Input for this task -

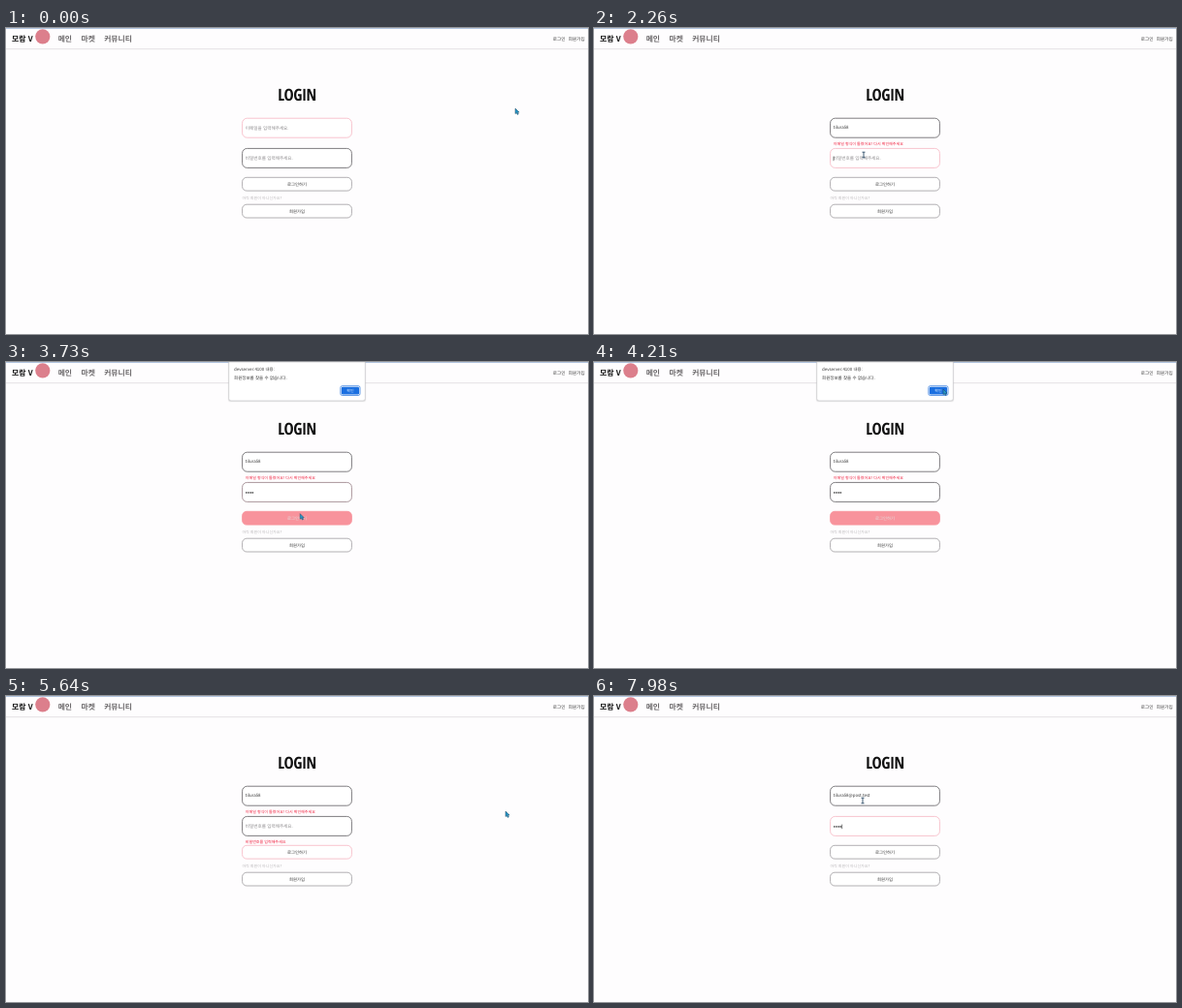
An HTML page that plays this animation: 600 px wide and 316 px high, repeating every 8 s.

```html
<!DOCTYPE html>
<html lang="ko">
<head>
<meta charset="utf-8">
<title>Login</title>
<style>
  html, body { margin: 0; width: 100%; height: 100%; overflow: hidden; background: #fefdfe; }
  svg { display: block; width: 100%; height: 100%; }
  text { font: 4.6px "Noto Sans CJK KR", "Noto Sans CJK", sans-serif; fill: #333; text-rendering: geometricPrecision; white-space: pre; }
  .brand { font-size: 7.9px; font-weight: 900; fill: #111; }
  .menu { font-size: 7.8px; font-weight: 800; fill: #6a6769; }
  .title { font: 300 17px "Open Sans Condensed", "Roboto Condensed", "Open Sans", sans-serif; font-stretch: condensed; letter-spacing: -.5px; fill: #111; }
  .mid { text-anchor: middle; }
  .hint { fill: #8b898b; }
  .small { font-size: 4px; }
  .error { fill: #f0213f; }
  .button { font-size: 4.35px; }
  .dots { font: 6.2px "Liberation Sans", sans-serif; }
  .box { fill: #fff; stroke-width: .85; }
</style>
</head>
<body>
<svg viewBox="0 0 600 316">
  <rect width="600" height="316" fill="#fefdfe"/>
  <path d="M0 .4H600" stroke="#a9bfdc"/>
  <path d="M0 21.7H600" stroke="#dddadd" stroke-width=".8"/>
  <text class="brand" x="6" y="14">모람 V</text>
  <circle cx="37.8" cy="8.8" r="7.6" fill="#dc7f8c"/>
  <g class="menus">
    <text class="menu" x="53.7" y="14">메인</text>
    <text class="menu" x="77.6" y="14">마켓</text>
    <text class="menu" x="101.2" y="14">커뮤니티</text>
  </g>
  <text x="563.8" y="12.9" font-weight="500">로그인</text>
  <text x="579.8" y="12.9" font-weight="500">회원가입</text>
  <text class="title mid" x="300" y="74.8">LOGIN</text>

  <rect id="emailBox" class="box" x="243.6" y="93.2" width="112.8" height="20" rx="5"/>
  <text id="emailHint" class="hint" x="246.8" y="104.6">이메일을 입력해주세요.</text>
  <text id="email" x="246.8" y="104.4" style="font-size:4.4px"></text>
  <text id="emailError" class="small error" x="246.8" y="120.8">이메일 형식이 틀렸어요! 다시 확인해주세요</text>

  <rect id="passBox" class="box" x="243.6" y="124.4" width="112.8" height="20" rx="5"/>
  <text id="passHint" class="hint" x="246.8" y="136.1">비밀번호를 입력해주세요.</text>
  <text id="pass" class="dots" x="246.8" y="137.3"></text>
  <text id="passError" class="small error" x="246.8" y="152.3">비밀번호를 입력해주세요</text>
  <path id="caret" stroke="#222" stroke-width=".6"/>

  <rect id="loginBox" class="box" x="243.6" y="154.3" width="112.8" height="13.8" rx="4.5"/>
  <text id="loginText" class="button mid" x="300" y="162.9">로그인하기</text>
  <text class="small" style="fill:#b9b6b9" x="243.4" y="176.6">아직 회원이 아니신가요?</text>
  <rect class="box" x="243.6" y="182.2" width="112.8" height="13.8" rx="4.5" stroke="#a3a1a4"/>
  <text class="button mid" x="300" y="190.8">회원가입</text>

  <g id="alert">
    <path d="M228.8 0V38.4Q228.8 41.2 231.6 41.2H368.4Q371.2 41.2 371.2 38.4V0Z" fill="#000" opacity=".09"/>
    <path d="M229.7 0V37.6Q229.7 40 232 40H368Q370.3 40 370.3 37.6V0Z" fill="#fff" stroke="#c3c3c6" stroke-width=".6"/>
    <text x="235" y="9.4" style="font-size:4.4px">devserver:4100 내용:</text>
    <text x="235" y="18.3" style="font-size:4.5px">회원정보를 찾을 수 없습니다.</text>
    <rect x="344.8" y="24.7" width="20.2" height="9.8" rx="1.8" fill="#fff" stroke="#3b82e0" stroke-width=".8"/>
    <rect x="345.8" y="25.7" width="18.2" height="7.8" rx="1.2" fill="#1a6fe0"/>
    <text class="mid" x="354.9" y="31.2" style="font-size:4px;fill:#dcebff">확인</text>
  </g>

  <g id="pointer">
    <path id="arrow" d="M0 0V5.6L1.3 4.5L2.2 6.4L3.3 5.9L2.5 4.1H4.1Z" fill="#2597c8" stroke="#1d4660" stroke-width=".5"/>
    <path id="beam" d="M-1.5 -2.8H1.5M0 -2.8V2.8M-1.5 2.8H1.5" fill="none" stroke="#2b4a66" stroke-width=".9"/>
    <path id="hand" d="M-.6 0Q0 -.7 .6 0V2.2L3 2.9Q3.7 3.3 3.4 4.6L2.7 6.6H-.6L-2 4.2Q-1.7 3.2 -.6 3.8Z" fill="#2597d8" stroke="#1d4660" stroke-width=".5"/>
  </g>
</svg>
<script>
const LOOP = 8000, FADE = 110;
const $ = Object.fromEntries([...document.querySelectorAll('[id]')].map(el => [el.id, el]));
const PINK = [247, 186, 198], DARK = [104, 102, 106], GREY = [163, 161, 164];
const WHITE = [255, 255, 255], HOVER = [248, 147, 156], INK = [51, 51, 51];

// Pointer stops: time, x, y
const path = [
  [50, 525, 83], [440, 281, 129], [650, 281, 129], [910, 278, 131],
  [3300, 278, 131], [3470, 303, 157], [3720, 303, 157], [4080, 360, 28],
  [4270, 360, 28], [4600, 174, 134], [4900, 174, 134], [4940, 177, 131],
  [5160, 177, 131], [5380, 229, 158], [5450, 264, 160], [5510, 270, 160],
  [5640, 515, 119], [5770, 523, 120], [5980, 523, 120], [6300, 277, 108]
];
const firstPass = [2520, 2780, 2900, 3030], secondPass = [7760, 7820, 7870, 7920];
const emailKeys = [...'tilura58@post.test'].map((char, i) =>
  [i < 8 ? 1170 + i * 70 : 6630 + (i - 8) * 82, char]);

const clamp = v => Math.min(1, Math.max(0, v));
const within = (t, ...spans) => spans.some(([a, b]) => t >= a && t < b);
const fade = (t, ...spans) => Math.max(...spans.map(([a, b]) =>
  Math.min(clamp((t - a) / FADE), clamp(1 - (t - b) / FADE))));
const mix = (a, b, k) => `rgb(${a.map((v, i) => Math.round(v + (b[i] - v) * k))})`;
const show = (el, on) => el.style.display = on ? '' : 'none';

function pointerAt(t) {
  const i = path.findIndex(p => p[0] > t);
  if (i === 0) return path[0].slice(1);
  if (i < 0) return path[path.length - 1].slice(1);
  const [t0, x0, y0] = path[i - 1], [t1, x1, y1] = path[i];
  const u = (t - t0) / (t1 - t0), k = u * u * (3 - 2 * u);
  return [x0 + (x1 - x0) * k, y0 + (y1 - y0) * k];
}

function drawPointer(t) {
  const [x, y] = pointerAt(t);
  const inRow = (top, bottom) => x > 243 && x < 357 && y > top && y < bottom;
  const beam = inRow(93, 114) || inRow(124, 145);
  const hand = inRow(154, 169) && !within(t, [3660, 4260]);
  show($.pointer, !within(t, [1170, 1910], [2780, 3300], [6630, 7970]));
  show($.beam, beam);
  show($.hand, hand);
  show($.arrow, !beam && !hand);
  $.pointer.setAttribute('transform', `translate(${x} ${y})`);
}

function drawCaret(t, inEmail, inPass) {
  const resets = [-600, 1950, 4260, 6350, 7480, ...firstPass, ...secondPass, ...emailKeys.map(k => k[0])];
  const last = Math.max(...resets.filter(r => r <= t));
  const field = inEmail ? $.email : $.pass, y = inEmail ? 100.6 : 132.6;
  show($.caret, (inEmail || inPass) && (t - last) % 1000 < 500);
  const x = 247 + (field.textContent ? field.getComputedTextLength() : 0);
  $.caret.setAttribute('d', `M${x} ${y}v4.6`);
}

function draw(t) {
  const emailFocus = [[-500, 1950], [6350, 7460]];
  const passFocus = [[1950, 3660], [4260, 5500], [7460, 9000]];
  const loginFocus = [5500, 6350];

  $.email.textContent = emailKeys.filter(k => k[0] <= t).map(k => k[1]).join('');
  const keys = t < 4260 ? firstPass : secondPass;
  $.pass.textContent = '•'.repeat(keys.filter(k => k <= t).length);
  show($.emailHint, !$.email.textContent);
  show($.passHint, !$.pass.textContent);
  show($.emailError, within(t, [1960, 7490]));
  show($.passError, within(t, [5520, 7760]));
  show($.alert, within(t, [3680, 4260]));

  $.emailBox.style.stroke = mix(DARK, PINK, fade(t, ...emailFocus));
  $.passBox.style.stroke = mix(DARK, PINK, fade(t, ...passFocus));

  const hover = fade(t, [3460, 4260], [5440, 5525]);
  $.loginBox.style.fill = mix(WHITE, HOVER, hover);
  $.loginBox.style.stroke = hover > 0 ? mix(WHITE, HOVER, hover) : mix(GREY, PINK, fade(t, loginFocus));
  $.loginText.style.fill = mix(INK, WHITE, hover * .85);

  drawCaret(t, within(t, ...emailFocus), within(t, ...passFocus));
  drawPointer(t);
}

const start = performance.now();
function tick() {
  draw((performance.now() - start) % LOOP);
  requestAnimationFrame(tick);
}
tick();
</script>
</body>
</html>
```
---
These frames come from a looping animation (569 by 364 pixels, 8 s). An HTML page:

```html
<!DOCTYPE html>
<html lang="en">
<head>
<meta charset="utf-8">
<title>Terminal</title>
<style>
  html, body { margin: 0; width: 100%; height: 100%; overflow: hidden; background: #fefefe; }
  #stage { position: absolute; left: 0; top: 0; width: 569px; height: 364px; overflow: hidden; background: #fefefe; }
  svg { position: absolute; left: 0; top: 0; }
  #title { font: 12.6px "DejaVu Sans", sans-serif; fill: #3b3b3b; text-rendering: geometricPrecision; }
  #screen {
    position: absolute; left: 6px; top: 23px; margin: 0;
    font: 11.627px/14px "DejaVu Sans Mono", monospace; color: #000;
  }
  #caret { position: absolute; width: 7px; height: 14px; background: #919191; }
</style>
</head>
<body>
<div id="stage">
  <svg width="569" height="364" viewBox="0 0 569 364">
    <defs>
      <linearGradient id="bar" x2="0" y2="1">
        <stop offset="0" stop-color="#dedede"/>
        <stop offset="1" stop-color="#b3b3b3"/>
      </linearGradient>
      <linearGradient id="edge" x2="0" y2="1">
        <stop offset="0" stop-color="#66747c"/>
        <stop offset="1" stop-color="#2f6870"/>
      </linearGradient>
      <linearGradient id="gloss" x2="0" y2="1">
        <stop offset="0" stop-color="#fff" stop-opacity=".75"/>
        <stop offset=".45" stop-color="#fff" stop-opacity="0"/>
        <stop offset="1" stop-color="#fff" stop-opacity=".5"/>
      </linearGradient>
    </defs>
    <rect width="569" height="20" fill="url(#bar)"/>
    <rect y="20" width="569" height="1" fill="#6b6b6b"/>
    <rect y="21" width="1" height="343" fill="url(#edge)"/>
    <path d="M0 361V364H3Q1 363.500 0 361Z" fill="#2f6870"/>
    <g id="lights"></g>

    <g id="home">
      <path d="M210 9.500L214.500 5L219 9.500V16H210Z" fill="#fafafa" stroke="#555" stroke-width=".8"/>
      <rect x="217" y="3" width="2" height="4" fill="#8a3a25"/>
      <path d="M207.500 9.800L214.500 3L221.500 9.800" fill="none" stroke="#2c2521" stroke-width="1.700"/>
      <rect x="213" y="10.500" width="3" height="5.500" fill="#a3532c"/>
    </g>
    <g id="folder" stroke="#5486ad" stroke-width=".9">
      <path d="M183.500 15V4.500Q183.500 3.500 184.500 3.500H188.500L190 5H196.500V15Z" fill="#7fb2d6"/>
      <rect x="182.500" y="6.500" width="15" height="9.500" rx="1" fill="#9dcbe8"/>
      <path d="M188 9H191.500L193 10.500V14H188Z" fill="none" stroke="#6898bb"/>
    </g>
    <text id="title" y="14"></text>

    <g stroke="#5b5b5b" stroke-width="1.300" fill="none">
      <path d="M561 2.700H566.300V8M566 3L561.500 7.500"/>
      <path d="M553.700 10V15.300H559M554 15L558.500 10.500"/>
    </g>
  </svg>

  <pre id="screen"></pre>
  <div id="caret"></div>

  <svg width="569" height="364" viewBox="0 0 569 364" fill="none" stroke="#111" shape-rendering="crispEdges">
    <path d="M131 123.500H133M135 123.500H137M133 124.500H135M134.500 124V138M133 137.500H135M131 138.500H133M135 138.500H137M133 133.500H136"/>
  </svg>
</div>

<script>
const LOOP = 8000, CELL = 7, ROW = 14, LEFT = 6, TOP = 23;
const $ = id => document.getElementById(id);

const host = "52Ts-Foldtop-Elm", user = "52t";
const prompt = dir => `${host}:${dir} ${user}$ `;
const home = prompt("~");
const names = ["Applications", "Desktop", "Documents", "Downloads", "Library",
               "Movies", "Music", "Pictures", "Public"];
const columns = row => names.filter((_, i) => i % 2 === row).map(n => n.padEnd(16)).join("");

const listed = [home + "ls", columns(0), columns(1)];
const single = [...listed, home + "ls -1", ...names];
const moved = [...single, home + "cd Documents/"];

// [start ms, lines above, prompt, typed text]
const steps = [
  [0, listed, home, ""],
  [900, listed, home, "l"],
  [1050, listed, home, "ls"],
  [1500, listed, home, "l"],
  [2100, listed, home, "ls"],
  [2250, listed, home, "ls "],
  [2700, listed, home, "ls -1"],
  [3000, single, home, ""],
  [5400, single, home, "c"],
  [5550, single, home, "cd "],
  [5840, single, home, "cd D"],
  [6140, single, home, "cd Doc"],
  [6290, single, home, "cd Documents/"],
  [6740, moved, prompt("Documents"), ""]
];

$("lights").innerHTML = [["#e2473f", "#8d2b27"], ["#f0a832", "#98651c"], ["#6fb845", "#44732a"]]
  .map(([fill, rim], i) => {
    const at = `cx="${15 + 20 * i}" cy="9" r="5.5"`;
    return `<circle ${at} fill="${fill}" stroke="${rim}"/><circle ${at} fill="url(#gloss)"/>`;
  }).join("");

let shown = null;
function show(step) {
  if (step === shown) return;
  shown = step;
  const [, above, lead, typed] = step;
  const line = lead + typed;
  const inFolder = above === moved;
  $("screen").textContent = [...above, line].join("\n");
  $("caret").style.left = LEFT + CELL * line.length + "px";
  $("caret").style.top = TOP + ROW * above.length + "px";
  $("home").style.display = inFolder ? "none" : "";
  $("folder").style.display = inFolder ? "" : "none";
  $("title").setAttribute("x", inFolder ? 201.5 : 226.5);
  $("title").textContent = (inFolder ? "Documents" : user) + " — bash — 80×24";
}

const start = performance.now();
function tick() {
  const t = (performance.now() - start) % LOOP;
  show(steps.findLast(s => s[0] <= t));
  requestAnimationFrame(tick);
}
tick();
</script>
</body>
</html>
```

What to produce - Check each line of the entries above for the string "loginBox", and return those that contain it.

Your solution -
  <rect id="loginBox" class="box" x="243.6" y="154.3" width="112.8" height="13.8" rx="4.5"/>
  $.loginBox.style.fill = mix(WHITE, HOVER, hover);
  $.loginBox.style.stroke = hover > 0 ? mix(WHITE, HOVER, hover) : mix(GREY, PINK, fade(t, loginFocus));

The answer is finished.